Work order -
The output should be all lines of the entries below in which the word "beam" occurs.

----

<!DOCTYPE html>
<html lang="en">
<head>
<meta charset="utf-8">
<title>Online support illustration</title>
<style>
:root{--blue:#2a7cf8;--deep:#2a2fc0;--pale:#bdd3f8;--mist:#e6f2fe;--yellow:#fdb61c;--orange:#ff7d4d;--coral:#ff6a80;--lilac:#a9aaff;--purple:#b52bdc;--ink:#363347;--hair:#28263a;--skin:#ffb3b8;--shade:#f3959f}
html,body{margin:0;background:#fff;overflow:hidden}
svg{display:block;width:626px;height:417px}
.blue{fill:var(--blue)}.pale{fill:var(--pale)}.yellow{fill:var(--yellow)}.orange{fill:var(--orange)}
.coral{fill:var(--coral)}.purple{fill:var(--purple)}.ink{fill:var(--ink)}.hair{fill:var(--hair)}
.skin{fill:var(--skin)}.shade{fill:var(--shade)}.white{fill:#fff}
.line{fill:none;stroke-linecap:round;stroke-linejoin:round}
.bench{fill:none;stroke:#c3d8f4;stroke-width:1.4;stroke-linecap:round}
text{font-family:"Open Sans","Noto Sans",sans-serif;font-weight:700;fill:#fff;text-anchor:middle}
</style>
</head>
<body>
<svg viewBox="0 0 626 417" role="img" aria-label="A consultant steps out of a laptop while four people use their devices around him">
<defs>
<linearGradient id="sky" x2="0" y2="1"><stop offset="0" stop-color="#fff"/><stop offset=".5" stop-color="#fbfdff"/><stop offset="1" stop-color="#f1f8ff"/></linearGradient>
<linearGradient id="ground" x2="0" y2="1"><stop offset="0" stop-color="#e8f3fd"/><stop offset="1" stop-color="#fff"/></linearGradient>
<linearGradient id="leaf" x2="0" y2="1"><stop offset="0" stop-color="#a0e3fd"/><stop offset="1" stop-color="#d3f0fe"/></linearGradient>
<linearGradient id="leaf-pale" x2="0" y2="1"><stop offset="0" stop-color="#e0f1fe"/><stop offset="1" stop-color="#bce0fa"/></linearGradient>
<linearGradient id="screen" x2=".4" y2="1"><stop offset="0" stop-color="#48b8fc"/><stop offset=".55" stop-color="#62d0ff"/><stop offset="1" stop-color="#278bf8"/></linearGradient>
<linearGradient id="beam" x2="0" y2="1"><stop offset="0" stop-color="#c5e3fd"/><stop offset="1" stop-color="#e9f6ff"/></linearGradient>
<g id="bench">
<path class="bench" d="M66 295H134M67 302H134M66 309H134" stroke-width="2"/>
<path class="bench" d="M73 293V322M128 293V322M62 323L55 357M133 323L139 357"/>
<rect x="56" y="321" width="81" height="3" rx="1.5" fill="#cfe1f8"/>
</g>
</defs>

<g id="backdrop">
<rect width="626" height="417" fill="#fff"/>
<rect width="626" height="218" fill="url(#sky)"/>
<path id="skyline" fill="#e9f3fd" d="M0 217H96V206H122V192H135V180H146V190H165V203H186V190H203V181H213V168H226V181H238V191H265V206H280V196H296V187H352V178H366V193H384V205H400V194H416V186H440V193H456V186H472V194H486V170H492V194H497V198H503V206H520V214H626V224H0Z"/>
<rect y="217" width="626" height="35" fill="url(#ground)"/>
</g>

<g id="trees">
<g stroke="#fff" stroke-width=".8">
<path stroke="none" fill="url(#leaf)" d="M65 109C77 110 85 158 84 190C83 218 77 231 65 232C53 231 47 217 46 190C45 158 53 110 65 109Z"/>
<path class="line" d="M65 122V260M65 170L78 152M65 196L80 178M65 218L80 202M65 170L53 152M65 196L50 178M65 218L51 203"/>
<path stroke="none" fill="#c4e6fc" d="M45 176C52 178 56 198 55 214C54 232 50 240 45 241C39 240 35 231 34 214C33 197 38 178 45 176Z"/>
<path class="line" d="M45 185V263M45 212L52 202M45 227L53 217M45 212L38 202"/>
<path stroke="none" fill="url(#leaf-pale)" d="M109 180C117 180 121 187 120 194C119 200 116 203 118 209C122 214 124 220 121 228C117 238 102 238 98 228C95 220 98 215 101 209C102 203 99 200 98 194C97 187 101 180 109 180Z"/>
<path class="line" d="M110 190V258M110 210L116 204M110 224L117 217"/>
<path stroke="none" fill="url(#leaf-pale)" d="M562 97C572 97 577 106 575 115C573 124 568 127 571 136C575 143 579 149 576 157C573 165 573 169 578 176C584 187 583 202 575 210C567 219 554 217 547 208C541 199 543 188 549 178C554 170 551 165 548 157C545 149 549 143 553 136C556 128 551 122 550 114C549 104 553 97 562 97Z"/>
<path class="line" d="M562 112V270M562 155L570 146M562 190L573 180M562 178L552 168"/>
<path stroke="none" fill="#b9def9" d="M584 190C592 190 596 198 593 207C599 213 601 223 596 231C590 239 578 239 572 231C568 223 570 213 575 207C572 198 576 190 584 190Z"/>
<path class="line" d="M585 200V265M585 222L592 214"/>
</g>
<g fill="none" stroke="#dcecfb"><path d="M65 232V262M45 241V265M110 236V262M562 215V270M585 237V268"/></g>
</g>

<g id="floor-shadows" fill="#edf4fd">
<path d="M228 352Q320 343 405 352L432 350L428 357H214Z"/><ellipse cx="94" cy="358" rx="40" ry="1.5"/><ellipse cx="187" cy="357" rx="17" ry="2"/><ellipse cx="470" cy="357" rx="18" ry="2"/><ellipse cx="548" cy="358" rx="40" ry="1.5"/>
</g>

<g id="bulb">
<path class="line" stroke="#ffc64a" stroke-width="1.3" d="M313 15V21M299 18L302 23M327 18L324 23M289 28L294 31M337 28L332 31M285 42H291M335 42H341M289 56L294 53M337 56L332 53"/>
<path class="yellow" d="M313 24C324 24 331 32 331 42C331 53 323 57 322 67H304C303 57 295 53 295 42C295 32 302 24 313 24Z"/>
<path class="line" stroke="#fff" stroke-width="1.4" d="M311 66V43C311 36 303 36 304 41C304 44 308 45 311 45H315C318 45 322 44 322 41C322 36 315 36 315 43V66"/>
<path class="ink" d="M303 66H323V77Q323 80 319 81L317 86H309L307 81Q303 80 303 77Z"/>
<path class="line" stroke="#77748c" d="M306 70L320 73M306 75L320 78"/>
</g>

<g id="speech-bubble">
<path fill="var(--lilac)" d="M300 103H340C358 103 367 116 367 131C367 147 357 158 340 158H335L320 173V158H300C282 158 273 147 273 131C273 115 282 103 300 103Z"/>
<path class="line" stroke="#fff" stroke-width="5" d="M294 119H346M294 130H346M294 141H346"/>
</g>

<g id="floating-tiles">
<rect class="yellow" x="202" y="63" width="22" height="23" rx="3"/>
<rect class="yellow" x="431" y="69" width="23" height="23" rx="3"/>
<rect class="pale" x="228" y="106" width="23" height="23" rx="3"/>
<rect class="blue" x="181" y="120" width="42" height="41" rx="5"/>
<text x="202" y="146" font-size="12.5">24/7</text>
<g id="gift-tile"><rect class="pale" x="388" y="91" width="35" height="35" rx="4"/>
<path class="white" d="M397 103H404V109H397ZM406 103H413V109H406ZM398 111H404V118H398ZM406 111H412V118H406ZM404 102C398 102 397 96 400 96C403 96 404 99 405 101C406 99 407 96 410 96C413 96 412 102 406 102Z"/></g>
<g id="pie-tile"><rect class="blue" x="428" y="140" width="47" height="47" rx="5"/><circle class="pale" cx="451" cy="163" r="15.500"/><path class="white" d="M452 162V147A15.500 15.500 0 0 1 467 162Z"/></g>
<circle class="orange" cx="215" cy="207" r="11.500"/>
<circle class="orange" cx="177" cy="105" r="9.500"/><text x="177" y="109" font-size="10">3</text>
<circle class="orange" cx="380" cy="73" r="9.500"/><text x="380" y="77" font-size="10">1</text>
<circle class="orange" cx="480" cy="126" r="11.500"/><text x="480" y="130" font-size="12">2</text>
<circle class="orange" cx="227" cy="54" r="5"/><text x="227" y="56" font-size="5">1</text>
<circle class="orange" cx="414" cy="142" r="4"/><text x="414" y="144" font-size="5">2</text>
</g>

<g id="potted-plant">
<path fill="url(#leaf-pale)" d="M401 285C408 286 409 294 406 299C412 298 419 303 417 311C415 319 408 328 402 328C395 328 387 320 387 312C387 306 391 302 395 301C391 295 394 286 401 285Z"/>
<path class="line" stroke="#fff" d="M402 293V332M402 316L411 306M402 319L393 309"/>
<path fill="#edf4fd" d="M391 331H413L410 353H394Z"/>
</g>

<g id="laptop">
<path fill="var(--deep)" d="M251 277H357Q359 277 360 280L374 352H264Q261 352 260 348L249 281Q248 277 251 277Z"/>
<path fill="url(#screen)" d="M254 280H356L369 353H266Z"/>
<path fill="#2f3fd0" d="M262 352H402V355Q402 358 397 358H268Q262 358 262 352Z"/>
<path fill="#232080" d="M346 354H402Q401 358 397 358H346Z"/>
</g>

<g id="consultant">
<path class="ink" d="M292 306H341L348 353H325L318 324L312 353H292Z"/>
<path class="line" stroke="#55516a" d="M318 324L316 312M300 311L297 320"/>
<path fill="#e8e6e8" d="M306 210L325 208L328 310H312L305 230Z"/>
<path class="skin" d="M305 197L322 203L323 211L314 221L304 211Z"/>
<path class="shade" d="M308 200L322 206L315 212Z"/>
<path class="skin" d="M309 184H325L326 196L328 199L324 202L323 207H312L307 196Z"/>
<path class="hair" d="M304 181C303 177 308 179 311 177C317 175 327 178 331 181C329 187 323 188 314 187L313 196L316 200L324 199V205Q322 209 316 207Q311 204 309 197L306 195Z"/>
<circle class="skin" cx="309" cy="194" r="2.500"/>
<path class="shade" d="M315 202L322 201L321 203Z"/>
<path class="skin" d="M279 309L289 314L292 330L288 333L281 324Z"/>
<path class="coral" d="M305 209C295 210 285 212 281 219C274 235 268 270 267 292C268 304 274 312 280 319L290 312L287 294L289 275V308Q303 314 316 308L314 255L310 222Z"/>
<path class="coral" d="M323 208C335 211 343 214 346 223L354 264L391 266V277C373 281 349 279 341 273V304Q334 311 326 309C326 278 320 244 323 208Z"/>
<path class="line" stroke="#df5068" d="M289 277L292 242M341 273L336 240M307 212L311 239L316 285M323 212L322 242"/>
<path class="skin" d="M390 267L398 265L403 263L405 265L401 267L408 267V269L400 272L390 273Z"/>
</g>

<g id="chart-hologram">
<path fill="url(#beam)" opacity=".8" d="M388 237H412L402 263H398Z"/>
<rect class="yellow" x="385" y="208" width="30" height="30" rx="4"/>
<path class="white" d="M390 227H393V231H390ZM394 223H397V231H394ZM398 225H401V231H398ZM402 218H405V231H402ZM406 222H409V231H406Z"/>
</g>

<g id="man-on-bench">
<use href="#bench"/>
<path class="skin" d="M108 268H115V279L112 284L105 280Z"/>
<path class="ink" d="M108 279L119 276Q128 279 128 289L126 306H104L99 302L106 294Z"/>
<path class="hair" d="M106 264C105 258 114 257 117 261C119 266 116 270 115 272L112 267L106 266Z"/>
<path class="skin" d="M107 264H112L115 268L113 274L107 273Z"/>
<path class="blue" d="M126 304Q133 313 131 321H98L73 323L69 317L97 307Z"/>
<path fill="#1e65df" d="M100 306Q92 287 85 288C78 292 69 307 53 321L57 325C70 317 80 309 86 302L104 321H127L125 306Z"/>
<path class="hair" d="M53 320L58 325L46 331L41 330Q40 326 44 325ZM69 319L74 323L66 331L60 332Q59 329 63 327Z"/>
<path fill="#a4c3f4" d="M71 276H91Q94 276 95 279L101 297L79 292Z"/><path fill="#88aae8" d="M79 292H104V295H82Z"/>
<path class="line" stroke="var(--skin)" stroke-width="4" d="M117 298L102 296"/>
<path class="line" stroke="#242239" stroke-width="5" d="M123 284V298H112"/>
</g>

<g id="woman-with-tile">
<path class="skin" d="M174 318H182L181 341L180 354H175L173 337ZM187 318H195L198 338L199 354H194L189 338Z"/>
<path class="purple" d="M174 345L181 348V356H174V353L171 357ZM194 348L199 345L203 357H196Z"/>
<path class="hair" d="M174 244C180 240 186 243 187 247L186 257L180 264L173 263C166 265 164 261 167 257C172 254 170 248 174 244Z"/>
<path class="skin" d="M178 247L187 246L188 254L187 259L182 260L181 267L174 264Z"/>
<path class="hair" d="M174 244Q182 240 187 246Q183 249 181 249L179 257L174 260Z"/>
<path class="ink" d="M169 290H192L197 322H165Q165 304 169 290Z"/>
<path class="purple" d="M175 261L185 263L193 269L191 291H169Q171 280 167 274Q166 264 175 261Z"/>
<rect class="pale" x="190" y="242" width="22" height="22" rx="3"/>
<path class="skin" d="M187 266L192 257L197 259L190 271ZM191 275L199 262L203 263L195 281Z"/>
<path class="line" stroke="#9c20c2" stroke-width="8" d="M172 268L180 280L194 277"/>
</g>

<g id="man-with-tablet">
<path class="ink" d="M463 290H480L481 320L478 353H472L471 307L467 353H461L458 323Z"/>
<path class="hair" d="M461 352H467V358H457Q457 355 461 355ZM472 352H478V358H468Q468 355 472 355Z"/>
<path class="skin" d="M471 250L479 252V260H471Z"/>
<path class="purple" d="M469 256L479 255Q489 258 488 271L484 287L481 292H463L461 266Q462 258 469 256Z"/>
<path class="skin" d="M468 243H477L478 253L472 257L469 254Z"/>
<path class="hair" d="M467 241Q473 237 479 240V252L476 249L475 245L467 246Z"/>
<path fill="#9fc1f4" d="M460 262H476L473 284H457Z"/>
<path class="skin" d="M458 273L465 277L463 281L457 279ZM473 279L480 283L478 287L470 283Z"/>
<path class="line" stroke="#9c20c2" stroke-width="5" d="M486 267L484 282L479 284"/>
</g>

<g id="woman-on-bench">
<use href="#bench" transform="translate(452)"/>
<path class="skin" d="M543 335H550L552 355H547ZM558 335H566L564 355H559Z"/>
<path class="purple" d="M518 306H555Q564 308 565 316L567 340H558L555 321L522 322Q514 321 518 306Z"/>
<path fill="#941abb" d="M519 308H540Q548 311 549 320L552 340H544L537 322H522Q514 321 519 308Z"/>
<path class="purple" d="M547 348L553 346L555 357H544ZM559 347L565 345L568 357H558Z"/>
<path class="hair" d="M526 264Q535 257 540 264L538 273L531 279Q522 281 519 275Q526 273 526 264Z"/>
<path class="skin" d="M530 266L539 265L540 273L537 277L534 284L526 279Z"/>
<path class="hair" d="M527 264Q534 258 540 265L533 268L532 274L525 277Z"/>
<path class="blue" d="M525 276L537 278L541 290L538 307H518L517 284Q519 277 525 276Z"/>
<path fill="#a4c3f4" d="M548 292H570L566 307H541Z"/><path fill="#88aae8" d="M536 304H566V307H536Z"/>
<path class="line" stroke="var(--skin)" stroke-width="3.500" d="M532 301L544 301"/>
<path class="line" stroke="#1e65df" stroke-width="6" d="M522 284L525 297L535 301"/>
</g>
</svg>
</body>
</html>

----

Your solution -
<linearGradient id="beam" x2="0" y2="1"><stop offset="0" stop-color="#c5e3fd"/><stop offset="1" stop-color="#e9f6ff"/></linearGradient>
<path fill="url(#beam)" opacity=".8" d="M388 237H412L402 263H398Z"/>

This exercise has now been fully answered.